## Work task
Could the records below be restated word for word, without a single picture?

## Dataset excerpts
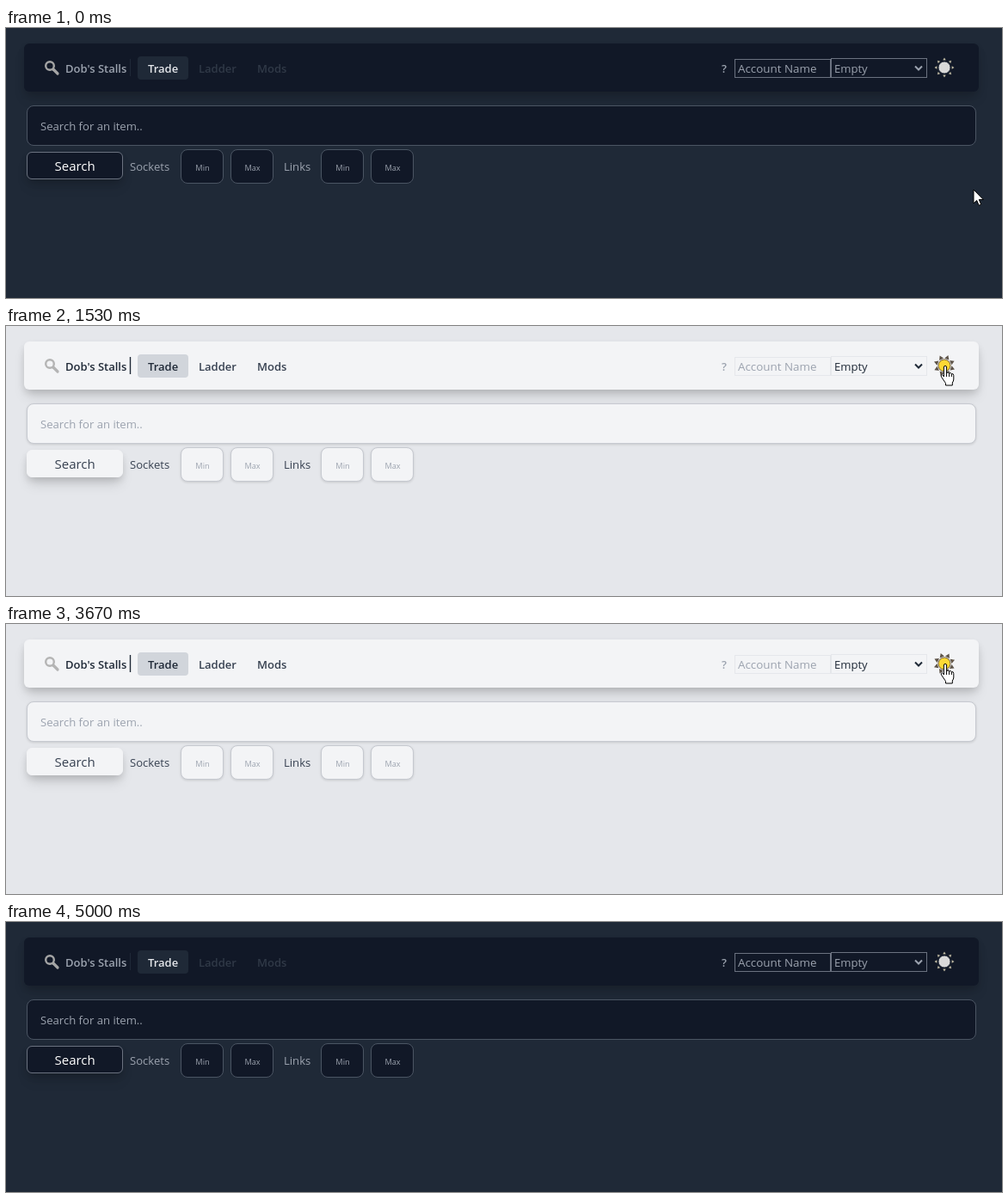
An HTML page that plays this animation: 1158 px wide and 314 px high, repeating every 6.07 s.

```html
<!DOCTYPE html>
<html lang="en">
<head>
<meta charset="utf-8">
<title>Theme toggle</title>
<style>
html, body { margin: 0; width: 100%; height: 100%; overflow: hidden; }
body {
  --bg: #1f2937; --panel: #111827; --tab: #1f2937; --line: #4b5563; --edge: #6b7280;
  --btnline: #6b7280; --rule: #1f2937; --title: #9ca3af; --active: #e5e7eb; --nav: #303947;
  --hint: #9ca3af; --label: #9ca3af; --btn: #fff; --pick: #9ca3af; --icon: #a5a5a5;
  --beam: #e5e7eb; --glow: none;
  position: relative; background: var(--bg);
}
body.light {
  --bg: #e5e7eb; --panel: #f3f4f6; --tab: #d1d5db; --line: #c6c9d0; --edge: #e5e7eb;
  --btnline: #f3f4f6; --rule: #1f2937; --title: #1f2937; --active: #1f2937; --nav: #374151;
  --label: #374151; --btn: #374151; --pick: #1f2937; --icon: #b4b4b4;
  --beam: #111; --glow: 0 1px 3px #0002;
}
div {
  position: absolute; box-sizing: border-box; background: var(--panel);
  border: 0 solid var(--line);
}
.raised { box-shadow: 0 10px 15px -3px #0002, 0 4px 8px -1px #0002; }
.field { border-width: 1px; border-radius: 8px; box-shadow: var(--glow); }
.button { border: 1px solid var(--btnline); border-radius: 6px; }
.plain { border: 1px solid var(--edge); }
svg { position: absolute; left: 0; top: 0; }
text { font: 13.1px "Open Sans", "Noto Sans", sans-serif; }
.bold { font-weight: 600; font-size: 13px; }
.small { font-size: 9.2px; text-anchor: middle; }
</style>
</head>
<body>
<svg id="art" width="1158" height="314" fill="none">
  <g stroke="var(--icon)">
    <circle cx="51" cy="44" r="4.8" stroke-width="2.4"/>
    <path d="M55 48l5 5" stroke-width="3.2" stroke-linecap="round"/>
  </g>
  <path id="rule" d="M144.5 36V56" stroke="var(--rule)" stroke-width="1.4"/>
  <path d="M1057 44.5l4 4 4-4" stroke="var(--pick)" stroke-width="2"/>
  <g id="sun"><g id="rays"></g><circle r="7" stroke-width=".8"/></g>
  <g id="cursor" stroke="#000" fill="#fff" stroke-linejoin="round">
    <path id="arrow" d="M0 0V16l3.7-3.5 2.4 5.8 2.6-1.1-2.4-5.6h5z"/>
    <path id="hand" d="M-1.6 12V1a1.6 1.6 0 0 1 3.2 0v6.3q1.6-1 3 .5 1.7-.8 2.7.7 2.5-.3 2.5 2v4.5q0 2-1.5 4v3h-7.8v-2.5l-5-7.3q-1-2 .7-2.5 1.2 0 2.2 2.3zM1.6 7v5M4.6 8v4M7.3 9v3"/>
    <path id="beam" d="M-3-8q3 0 3 1.5 0-1.5 3-1.5M0-7V7M-3 8q3 0 3-1.5 0 1.5 3 1.5" stroke="var(--beam)" fill="none"/>
  </g>
</svg>
<script>
const $ = id => document.getElementById(id);
const art = $('art'), ns = art.namespaceURI;

function box(x, y, w, h, cls, style = '') {
  const el = document.createElement('div');
  el.className = cls;
  el.style.cssText = `left:${x}px;top:${y}px;width:${w}px;height:${h}px;${style}`;
  art.before(el);
}
function shape(parent, name, attrs) {
  const el = document.createElementNS(ns, name);
  for (const key in attrs) el.setAttribute(key, attrs[key]);
  parent.append(el);
  return el;
}
function label(words, x, y, color, cls = '', style = '') {
  const el = shape(art, 'text', { x, y, fill: `var(--${color})`, class: cls, style });
  el.textContent = words;
  $('cursor').before(el);
}

box(21, 18, 1110, 56, 'raised', 'border-radius:6px');
box(153, 33, 59, 27, '', 'border-radius:4px;background:var(--tab)');
box(847, 36, 112, 22, 'plain');
box(959, 35, 112, 23, 'plain');
box(24, 90, 1104, 47, 'field');
box(24, 144, 112, 32, 'button raised');
[203, 261, 366, 424].forEach((x, i) => {
  box(x, 141, 50, 40, 'field');
  label(i % 2 ? 'Max' : 'Min', x + 25.5, 166, 'hint', 'small');
});

label("Dob's Stalls", 69, 52, 'title', 'bold');
label('Trade', 165, 52, 'active', 'bold');
label('Ladder', 224, 52, 'nav', 'bold');
label('Mods', 292, 52, 'nav', 'bold');
label('?', 832, 52, 'hint', 'bold');
label('Account Name', 851, 52, 'hint', '', 'font-size:13.4px');
label('Empty', 963, 52, 'pick');
label('Search for an item..', 40, 119, 'hint');
label('Search', 56.5, 166, 'btn', '', 'font-size:15px');
label('Sockets', 144, 166, 'label');
label('Links', 323, 166, 'label');

for (let i = 0; i < 8; i++)
  shape($('rays'), 'path', { d: 'M-1.4-8.8L0-11.2 1.4-8.8z', transform: `rotate(${i * 45})` });

// time, x, y of the pointer
const stops = [
  [70, 1125, 188], [640, 1092, 47], [2070, 1092, 47], [2200, 1093, 62], [2330, 1092, 99],
  [2540, 1092, 99], [2800, 1092, 47], [4060, 1092, 47], [4330, 1090, 111],
  [4670, 1090, 111], [4960, 552, 280]
];
function pointer(t) {
  const i = stops.findIndex(s => s[0] > t);
  if (i < 1) return (i ? stops.at(-1) : stops[0]).slice(1);
  const [a, b] = [stops[i - 1], stops[i]];
  const u = (t - a[0]) / (b[0] - a[0]), e = u * u * (3 - 2 * u);
  return [1, 2].map(k => a[k] + (b[k] - a[k]) * e);
}

function draw(now) {
  const t = now % 6070, [x, y] = pointer(t);
  const light = t >= 1530 && t < 3730;
  const kind = y < 80 ? 'hand' : y > 90 && y < 137 ? 'beam' : 'arrow';
  const hover = kind === 'hand', warm = light || hover;
  document.body.className = light ? 'light' : '';

  const sun = $('sun'), rays = $('rays');
  sun.setAttribute('transform', `translate(1091 46) rotate(${hover ? (t - 600) * .36 : 0})`);
  sun.setAttribute('fill', warm ? '#fdd835' : '#d9d9d9');
  sun.setAttribute('stroke', light ? '#5d4a2c' : '#111827');
  rays.setAttribute('fill', warm ? '#f59a23' : '#d6cfb4');
  rays.setAttribute('stroke', light ? '#5d5348' : warm ? '#b8751d' : '#a8a290');
  rays.setAttribute('stroke-width', light ? 1.6 : .4);
  $('rule').setAttribute('stroke-width', light ? 1.4 : 1);

  for (const id of ['arrow', 'hand', 'beam']) $(id).style.display = id === kind ? '' : 'none';
  $('cursor').style.display = t < 5000 ? '' : 'none';
  $('cursor').setAttribute('transform', `translate(${Math.round(x)} ${Math.round(y)})`);
}
function loop() {
  draw(performance.now());
  requestAnimationFrame(loop);
}
loop();
</script>
</body>
</html>
```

## The completed task
An HTML page that plays this animation: 1158 px wide and 314 px high, repeating every 6.07 s.

```html
<!DOCTYPE html>
<html lang="en">
<head>
<meta charset="utf-8">
<title>Theme toggle</title>
<style>
html, body { margin: 0; width: 100%; height: 100%; overflow: hidden; }
body {
  --bg: #1f2937; --panel: #111827; --tab: #1f2937; --line: #4b5563; --edge: #6b7280;
  --btnline: #6b7280; --rule: #1f2937; --title: #9ca3af; --active: #e5e7eb; --nav: #303947;
  --hint: #9ca3af; --label: #9ca3af; --btn: #fff; --pick: #9ca3af; --icon: #a5a5a5;
  --beam: #e5e7eb; --glow: none;
  position: relative; background: var(--bg);
}
body.light {
  --bg: #e5e7eb; --panel: #f3f4f6; --tab: #d1d5db; --line: #c6c9d0; --edge: #e5e7eb;
  --btnline: #f3f4f6; --rule: #1f2937; --title: #1f2937; --active: #1f2937; --nav: #374151;
  --label: #374151; --btn: #374151; --pick: #1f2937; --icon: #b4b4b4;
  --beam: #111; --glow: 0 1px 3px #0002;
}
div {
  position: absolute; box-sizing: border-box; background: var(--panel);
  border: 0 solid var(--line);
}
.raised { box-shadow: 0 10px 15px -3px #0002, 0 4px 8px -1px #0002; }
.field { border-width: 1px; border-radius: 8px; box-shadow: var(--glow); }
.button { border: 1px solid var(--btnline); border-radius: 6px; }
.plain { border: 1px solid var(--edge); }
svg { position: absolute; left: 0; top: 0; }
text { font: 13.1px "Open Sans", "Noto Sans", sans-serif; }
.bold { font-weight: 600; font-size: 13px; }
.small { font-size: 9.2px; text-anchor: middle; }
</style>
</head>
<body>
<svg id="art" width="1158" height="314" fill="none">
  <g stroke="var(--icon)">
    <circle cx="51" cy="44" r="4.8" stroke-width="2.4"/>
    <path d="M55 48l5 5" stroke-width="3.2" stroke-linecap="round"/>
  </g>
  <path id="rule" d="M144.5 36V56" stroke="var(--rule)" stroke-width="1.4"/>
  <path d="M1057 44.5l4 4 4-4" stroke="var(--pick)" stroke-width="2"/>
  <g id="sun"><g id="rays"></g><circle r="7" stroke-width=".8"/></g>
  <g id="cursor" stroke="#000" fill="#fff" stroke-linejoin="round">
    <path id="arrow" d="M0 0V16l3.7-3.5 2.4 5.8 2.6-1.1-2.4-5.6h5z"/>
    <path id="hand" d="M-1.6 12V1a1.6 1.6 0 0 1 3.2 0v6.3q1.6-1 3 .5 1.7-.8 2.7.7 2.5-.3 2.5 2v4.5q0 2-1.5 4v3h-7.8v-2.5l-5-7.3q-1-2 .7-2.5 1.2 0 2.2 2.3zM1.6 7v5M4.6 8v4M7.3 9v3"/>
    <path id="beam" d="M-3-8q3 0 3 1.5 0-1.5 3-1.5M0-7V7M-3 8q3 0 3-1.5 0 1.5 3 1.5" stroke="var(--beam)" fill="none"/>
  </g>
</svg>
<script>
const $ = id => document.getElementById(id);
const art = $('art'), ns = art.namespaceURI;

function box(x, y, w, h, cls, style = '') {
  const el = document.createElement('div');
  el.className = cls;
  el.style.cssText = `left:${x}px;top:${y}px;width:${w}px;height:${h}px;${style}`;
  art.before(el);
}
function shape(parent, name, attrs) {
  const el = document.createElementNS(ns, name);
  for (const key in attrs) el.setAttribute(key, attrs[key]);
  parent.append(el);
  return el;
}
function label(words, x, y, color, cls = '', style = '') {
  const el = shape(art, 'text', { x, y, fill: `var(--${color})`, class: cls, style });
  el.textContent = words;
  $('cursor').before(el);
}

box(21, 18, 1110, 56, 'raised', 'border-radius:6px');
box(153, 33, 59, 27, '', 'border-radius:4px;background:var(--tab)');
box(847, 36, 112, 22, 'plain');
box(959, 35, 112, 23, 'plain');
box(24, 90, 1104, 47, 'field');
box(24, 144, 112, 32, 'button raised');
[203, 261, 366, 424].forEach((x, i) => {
  box(x, 141, 50, 40, 'field');
  label(i % 2 ? 'Max' : 'Min', x + 25.5, 166, 'hint', 'small');
});

label("Dob's Stalls", 69, 52, 'title', 'bold');
label('Trade', 165, 52, 'active', 'bold');
label('Ladder', 224, 52, 'nav', 'bold');
label('Mods', 292, 52, 'nav', 'bold');
label('?', 832, 52, 'hint', 'bold');
label('Account Name', 851, 52, 'hint', '', 'font-size:13.4px');
label('Empty', 963, 52, 'pick');
label('Search for an item..', 40, 119, 'hint');
label('Search', 56.5, 166, 'btn', '', 'font-size:15px');
label('Sockets', 144, 166, 'label');
label('Links', 323, 166, 'label');

for (let i = 0; i < 8; i++)
  shape($('rays'), 'path', { d: 'M-1.4-8.8L0-11.2 1.4-8.8z', transform: `rotate(${i * 45})` });

// time, x, y of the pointer
const stops = [
  [70, 1125, 188], [640, 1092, 47], [2070, 1092, 47], [2200, 1093, 62], [2330, 1092, 99],
  [2540, 1092, 99], [2800, 1092, 47], [4060, 1092, 47], [4330, 1090, 111],
  [4670, 1090, 111], [4960, 552, 280]
];
function pointer(t) {
  const i = stops.findIndex(s => s[0] > t);
  if (i < 1) return (i ? stops.at(-1) : stops[0]).slice(1);
  const [a, b] = [stops[i - 1], stops[i]];
  const u = (t - a[0]) / (b[0] - a[0]), e = u * u * (3 - 2 * u);
  return [1, 2].map(k => a[k] + (b[k] - a[k]) * e);
}

function draw(now) {
  const t = now % 6070, [x, y] = pointer(t);
  const light = t >= 1530 && t < 3730;
  const kind = y < 80 ? 'hand' : y > 90 && y < 137 ? 'beam' : 'arrow';
  const hover = kind === 'hand', warm = light || hover;
  document.body.className = light ? 'light' : '';

  const sun = $('sun'), rays = $('rays');
  sun.setAttribute('transform', `translate(1091 46) rotate(${hover ? (t - 600) * .36 : 0})`);
  sun.setAttribute('fill', warm ? '#fdd835' : '#d9d9d9');
  sun.setAttribute('stroke', light ? '#5d4a2c' : '#111827');
  rays.setAttribute('fill', warm ? '#f59a23' : '#d6cfb4');
  rays.setAttribute('stroke', light ? '#5d5348' : warm ? '#b8751d' : '#a8a290');
  rays.setAttribute('stroke-width', light ? 1.6 : .4);
  $('rule').setAttribute('stroke-width', light ? 1.4 : 1);

  for (const id of ['arrow', 'hand', 'beam']) $(id).style.display = id === kind ? '' : 'none';
  $('cursor').style.display = t < 5000 ? '' : 'none';
  $('cursor').setAttribute('transform', `translate(${Math.round(x)} ${Math.round(y)})`);
}
function loop() {
  draw(performance.now());
  requestAnimationFrame(loop);
}
loop();
</script>
</body>
</html>
```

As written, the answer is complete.